Desmond Doss was born in Lynchburg, Virginia, to William Thomas Doss (1893–1989), a carpenter, and Bertha Edward Doss (née Oliver) (1899–1983), a homemaker and shoe factory worker. His mother raised him as a devout Seventh-day Adventist and instilled Sabbath-keeping, nonviolence, and a vegetarian lifestyle in his upbringing. He grew up in the Fairview Heights area of Lynchburg, Virginia, alongside his older sister Audrey and younger brother Harold.
Doss attended the Park Avenue Seventh-day Adventist Church school until the eighth grade and subsequently found a job at the Lynchburg Lumber Company to support his family during the Great Depression.
Doss refused to kill an enemy soldier or carry a weapon into combat because of his personal beliefs as a Seventh-day Adventist. He consequently became a medic assigned to the 2nd Platoon, Company B, 1st Battalion, 307th Infantry, 77th Infantry Division.
Before the outbreak of World War II, Doss was employed as a joiner at a shipyard in Newport News, Virginia. He chose military service, despite being offered a deferment because of his shipyard work, on April 1, 1942, at Camp Lee, Virginia. He was sent to Fort Jackson in South Carolina for training with the reactivated 77th Infantry Division. Meanwhile, his brother Harold served aboard the USS Lindsey.
Doss married Dorothy Pauline Schutte on August 17, 1942, and they had one child, Desmond "Tommy" Doss Jr., born in 1946. Dorothy died on November 17, 1991, from a car accident. Doss remarried on July 1, 1993, to Frances May Duman.
While serving with his platoon in 1944 on Guam and the Philippines, he was awarded two Bronze Star Medals with a "V" device, for exceptional valor in aiding wounded soldiers under fire. During the Battle of Okinawa, he saved the lives of 50–100 wounded infantrymen atop the area known by the 96th Division as the Maeda Escarpment or Hacksaw Ridge.

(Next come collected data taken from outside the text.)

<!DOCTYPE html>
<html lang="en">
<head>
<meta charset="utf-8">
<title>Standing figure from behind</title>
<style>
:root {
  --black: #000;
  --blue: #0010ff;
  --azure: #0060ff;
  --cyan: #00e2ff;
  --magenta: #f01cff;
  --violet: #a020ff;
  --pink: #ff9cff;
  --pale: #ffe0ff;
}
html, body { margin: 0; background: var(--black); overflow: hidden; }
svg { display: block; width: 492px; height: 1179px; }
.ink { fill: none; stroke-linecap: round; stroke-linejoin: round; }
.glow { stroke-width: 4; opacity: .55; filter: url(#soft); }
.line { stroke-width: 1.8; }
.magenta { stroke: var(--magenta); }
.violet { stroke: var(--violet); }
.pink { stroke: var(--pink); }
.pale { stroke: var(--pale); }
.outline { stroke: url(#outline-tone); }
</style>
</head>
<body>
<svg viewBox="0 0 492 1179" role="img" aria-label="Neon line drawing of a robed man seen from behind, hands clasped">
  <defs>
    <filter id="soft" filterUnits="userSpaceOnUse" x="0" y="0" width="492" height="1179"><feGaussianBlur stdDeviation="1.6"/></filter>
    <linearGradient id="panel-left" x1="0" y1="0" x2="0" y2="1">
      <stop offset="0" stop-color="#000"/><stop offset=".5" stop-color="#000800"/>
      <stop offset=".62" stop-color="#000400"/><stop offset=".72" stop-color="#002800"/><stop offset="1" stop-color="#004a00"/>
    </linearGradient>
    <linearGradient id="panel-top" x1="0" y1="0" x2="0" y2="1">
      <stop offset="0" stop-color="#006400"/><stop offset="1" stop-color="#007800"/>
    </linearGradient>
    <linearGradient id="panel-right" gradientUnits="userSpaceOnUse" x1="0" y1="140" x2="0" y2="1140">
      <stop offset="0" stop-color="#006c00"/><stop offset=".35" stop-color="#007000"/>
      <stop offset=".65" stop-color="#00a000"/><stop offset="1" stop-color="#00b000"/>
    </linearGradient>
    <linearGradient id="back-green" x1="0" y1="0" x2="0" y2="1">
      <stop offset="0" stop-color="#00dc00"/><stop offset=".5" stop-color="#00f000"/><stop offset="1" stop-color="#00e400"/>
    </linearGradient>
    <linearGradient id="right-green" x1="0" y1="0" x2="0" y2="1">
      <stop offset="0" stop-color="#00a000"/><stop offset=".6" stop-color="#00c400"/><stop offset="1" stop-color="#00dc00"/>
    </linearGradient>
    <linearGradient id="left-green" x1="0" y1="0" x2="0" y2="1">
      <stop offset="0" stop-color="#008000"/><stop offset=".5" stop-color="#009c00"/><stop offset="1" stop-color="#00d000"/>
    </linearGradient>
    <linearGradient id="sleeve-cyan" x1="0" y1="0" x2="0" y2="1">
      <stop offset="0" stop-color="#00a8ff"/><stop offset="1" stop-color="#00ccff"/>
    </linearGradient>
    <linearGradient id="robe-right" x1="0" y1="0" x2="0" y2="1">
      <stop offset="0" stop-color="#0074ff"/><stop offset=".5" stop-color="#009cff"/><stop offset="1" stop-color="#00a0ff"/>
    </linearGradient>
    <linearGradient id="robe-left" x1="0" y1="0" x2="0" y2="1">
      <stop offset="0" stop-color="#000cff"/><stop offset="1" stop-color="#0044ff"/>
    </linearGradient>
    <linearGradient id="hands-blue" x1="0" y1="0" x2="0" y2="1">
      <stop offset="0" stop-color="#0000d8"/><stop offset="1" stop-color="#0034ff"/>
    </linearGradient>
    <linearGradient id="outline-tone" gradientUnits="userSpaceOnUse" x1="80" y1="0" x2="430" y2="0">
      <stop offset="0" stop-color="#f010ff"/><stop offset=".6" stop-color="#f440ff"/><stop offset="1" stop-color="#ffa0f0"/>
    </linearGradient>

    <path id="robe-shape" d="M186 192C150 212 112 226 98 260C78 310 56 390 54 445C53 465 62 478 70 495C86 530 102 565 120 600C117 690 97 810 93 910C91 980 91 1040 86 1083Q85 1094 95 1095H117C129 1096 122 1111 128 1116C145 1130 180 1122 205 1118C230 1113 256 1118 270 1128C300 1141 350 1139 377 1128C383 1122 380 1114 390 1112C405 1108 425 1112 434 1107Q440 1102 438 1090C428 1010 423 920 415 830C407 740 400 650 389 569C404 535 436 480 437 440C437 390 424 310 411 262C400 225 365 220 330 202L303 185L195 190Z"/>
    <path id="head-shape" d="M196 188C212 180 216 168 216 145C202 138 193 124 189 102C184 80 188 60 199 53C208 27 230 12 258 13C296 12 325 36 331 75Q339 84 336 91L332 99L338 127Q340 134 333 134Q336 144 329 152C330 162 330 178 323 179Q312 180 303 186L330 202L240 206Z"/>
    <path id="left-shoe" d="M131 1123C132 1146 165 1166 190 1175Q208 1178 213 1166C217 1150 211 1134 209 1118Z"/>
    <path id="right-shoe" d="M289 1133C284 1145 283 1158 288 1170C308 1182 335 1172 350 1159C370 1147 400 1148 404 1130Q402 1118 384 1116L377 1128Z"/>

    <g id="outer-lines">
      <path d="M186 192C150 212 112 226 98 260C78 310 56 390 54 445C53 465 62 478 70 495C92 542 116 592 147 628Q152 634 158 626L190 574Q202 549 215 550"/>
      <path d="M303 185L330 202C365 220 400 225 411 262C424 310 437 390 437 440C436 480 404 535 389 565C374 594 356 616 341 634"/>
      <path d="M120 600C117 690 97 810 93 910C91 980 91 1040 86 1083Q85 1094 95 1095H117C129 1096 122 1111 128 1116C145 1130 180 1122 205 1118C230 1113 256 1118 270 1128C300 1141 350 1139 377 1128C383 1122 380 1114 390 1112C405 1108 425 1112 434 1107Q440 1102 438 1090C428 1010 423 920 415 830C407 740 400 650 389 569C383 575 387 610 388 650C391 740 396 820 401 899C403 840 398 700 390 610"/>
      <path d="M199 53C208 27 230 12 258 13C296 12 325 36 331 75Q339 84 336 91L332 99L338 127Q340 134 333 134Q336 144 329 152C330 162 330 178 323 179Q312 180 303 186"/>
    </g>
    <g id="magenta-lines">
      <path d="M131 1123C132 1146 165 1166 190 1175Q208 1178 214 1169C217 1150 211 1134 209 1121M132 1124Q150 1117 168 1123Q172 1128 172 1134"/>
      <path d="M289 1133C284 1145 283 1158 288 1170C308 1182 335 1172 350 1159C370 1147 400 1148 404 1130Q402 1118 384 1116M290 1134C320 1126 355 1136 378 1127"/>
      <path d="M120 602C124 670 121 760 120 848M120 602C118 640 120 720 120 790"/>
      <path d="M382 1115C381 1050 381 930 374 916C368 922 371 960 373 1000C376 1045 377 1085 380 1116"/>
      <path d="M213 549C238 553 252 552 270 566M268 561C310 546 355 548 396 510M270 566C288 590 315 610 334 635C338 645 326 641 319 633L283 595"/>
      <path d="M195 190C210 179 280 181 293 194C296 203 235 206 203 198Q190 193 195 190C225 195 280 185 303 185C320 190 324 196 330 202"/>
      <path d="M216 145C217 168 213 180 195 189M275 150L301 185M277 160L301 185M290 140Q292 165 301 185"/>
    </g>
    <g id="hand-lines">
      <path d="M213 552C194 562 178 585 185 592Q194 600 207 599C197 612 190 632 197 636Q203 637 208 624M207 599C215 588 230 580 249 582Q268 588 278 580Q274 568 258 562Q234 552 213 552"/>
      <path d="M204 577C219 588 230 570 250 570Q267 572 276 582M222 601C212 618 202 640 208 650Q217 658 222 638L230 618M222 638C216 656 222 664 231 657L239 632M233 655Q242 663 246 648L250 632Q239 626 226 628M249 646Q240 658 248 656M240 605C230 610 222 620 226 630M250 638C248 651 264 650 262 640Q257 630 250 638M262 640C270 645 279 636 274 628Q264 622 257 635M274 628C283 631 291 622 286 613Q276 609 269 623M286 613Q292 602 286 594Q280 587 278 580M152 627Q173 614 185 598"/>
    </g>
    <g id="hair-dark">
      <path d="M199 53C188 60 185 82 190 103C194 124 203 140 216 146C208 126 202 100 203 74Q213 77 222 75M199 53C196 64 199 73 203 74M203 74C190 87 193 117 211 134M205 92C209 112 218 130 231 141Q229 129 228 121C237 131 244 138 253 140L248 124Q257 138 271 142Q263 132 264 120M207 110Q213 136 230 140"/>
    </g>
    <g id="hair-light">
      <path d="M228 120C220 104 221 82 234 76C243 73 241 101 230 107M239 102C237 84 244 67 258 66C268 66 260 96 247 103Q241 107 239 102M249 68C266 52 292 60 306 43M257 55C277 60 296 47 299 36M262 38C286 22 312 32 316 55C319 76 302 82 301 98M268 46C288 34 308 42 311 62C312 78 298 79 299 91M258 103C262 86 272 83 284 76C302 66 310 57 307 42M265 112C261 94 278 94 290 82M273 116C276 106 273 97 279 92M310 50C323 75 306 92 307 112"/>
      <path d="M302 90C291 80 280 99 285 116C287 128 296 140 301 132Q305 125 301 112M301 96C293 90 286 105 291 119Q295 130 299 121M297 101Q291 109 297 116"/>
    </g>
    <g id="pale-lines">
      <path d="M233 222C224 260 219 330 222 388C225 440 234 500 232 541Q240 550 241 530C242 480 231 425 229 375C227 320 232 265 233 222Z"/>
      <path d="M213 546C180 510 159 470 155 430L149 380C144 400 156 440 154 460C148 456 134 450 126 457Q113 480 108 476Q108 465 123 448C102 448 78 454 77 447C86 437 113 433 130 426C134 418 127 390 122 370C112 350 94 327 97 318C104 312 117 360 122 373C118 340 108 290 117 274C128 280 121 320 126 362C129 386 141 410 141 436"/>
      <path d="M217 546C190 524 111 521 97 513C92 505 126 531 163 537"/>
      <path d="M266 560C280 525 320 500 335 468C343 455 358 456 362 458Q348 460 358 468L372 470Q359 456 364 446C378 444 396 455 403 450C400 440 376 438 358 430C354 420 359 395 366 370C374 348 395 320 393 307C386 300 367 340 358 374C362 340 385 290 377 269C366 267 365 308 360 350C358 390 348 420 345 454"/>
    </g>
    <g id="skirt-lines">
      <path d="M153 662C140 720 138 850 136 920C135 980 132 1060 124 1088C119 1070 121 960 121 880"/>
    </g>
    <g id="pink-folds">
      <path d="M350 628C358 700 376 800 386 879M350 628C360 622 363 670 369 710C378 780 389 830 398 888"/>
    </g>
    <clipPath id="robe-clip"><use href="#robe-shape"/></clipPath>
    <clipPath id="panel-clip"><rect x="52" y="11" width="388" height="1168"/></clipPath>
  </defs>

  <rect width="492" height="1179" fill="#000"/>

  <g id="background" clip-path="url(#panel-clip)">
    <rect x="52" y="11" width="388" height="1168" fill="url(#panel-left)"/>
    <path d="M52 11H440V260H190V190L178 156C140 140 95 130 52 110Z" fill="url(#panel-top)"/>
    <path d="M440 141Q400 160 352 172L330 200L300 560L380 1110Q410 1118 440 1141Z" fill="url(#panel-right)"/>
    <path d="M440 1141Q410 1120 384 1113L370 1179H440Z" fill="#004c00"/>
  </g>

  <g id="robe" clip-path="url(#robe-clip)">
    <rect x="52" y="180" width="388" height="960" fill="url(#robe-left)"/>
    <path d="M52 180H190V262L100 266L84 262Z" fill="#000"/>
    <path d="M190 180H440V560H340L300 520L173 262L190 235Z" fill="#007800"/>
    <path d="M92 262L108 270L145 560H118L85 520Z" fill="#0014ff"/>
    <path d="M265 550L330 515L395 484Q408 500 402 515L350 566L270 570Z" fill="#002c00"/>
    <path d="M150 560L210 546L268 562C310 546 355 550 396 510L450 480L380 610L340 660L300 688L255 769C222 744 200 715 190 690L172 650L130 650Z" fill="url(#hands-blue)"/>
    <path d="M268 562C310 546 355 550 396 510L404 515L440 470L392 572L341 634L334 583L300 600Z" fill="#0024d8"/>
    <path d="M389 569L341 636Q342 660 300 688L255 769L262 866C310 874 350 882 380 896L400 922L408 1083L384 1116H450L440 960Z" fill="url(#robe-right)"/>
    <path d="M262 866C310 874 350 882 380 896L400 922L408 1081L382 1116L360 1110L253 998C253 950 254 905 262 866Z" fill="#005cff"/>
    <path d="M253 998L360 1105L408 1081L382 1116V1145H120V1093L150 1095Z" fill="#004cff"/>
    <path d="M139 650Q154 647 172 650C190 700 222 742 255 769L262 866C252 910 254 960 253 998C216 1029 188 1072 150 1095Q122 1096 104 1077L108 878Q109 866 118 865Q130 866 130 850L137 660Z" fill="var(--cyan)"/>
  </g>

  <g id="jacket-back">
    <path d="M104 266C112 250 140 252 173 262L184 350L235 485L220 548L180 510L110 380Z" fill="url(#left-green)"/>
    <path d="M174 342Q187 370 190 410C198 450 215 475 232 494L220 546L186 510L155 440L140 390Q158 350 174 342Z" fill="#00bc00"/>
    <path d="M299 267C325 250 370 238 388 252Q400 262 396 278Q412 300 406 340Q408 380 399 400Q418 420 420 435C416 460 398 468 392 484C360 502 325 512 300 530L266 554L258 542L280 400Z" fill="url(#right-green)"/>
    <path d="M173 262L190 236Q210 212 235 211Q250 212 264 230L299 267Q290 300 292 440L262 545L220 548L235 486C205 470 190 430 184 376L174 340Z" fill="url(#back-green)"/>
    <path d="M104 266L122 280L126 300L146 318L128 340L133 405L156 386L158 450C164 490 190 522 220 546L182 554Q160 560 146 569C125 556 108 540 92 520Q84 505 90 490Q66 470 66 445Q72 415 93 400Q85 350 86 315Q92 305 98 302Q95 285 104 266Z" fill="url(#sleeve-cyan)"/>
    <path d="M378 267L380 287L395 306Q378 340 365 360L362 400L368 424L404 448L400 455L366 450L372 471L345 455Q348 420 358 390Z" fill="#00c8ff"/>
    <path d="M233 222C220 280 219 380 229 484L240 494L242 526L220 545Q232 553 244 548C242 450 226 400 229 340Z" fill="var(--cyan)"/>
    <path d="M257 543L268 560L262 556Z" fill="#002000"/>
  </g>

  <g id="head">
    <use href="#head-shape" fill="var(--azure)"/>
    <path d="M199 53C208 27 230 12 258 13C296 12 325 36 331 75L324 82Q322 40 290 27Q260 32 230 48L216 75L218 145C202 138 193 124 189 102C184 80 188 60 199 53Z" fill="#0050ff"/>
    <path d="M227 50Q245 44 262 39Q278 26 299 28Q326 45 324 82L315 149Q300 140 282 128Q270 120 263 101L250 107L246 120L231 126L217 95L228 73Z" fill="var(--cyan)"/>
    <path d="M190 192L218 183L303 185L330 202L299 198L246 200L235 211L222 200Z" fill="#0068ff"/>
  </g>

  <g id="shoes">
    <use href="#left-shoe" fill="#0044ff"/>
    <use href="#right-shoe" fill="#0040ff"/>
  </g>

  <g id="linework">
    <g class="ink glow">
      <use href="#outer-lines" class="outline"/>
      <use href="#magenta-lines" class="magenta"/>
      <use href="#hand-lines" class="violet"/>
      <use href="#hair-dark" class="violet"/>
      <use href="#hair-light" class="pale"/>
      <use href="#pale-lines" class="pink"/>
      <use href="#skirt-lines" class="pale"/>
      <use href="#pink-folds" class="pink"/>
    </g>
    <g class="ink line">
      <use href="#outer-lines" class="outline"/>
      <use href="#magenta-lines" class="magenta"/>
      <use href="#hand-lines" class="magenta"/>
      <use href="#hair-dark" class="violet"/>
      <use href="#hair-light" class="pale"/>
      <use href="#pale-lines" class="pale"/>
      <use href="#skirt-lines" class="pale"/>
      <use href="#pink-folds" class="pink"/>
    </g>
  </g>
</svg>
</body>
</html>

Doss said frequently after saving a wounded soldier: "help me get one more". This phrase motivated him to keep searching for soldiers
Doss was wounded four times in Okinawa and was evacuated on May 21, 1945, aboard the USS Mercy. Doss suffered a left arm fracture from a sniper's bullet and at one point had seventeen pieces of shrapnel embedded in his body. He was awarded the Medal of Honor for his actions in Okinawa.
After the war, Doss initially planned to continue his career in carpentry, but extensive damage to his left arm made him unable to do so. In 1946, Doss was diagnosed with tuberculosis, which he had contracted on Leyte. He underwent treatment for five and a half years – which cost him a lung and five ribs – before being discharged from the hospital in August 1951 with 90% disability.
Doss continued to receive treatment from the military, but after an overdose of antibiotics rendered him completely deaf in 1976, he was given 100% disability; he was able to regain his hearing after receiving a cochlear implant in 1988. Despite the severity of his injuries, Doss managed to raise a family on a small farm in Rising Fawn, Georgia.
After being hospitalized for difficulty breathing, Doss died on March 23, 2006, at his home in Piedmont, Alabama. He was buried on April 3, 2006, in the National Cemetery in Chattanooga, Tennessee. Frances died three years later on February 3, 2009, at the Piedmont Health Care Center in Piedmont, Alabama.
Hacksaw Ridge is a 2016 biographical war drama film directed by Mel Gibson and written by Andrew Knight and Robert Schenkkan, based on the 2004 documentary The Conscientious Objector. The film focuses on the World War II experiences of Desmond Doss, an American pacifist combat medic who, as a Seventh-day Adventist Christian, refused to carry or use a weapon or firearm of any kind. Doss became the first conscientious objector to be awarded the Medal of Honor, for service above and beyond the call of duty during the Battle of Okinawa. Andrew Garfield stars as Doss, with Sam Worthington, Luke Bracey, Teresa Palmer, Hugo Weaving, Rachel Griffiths, and Vince Vaughn in supporting roles.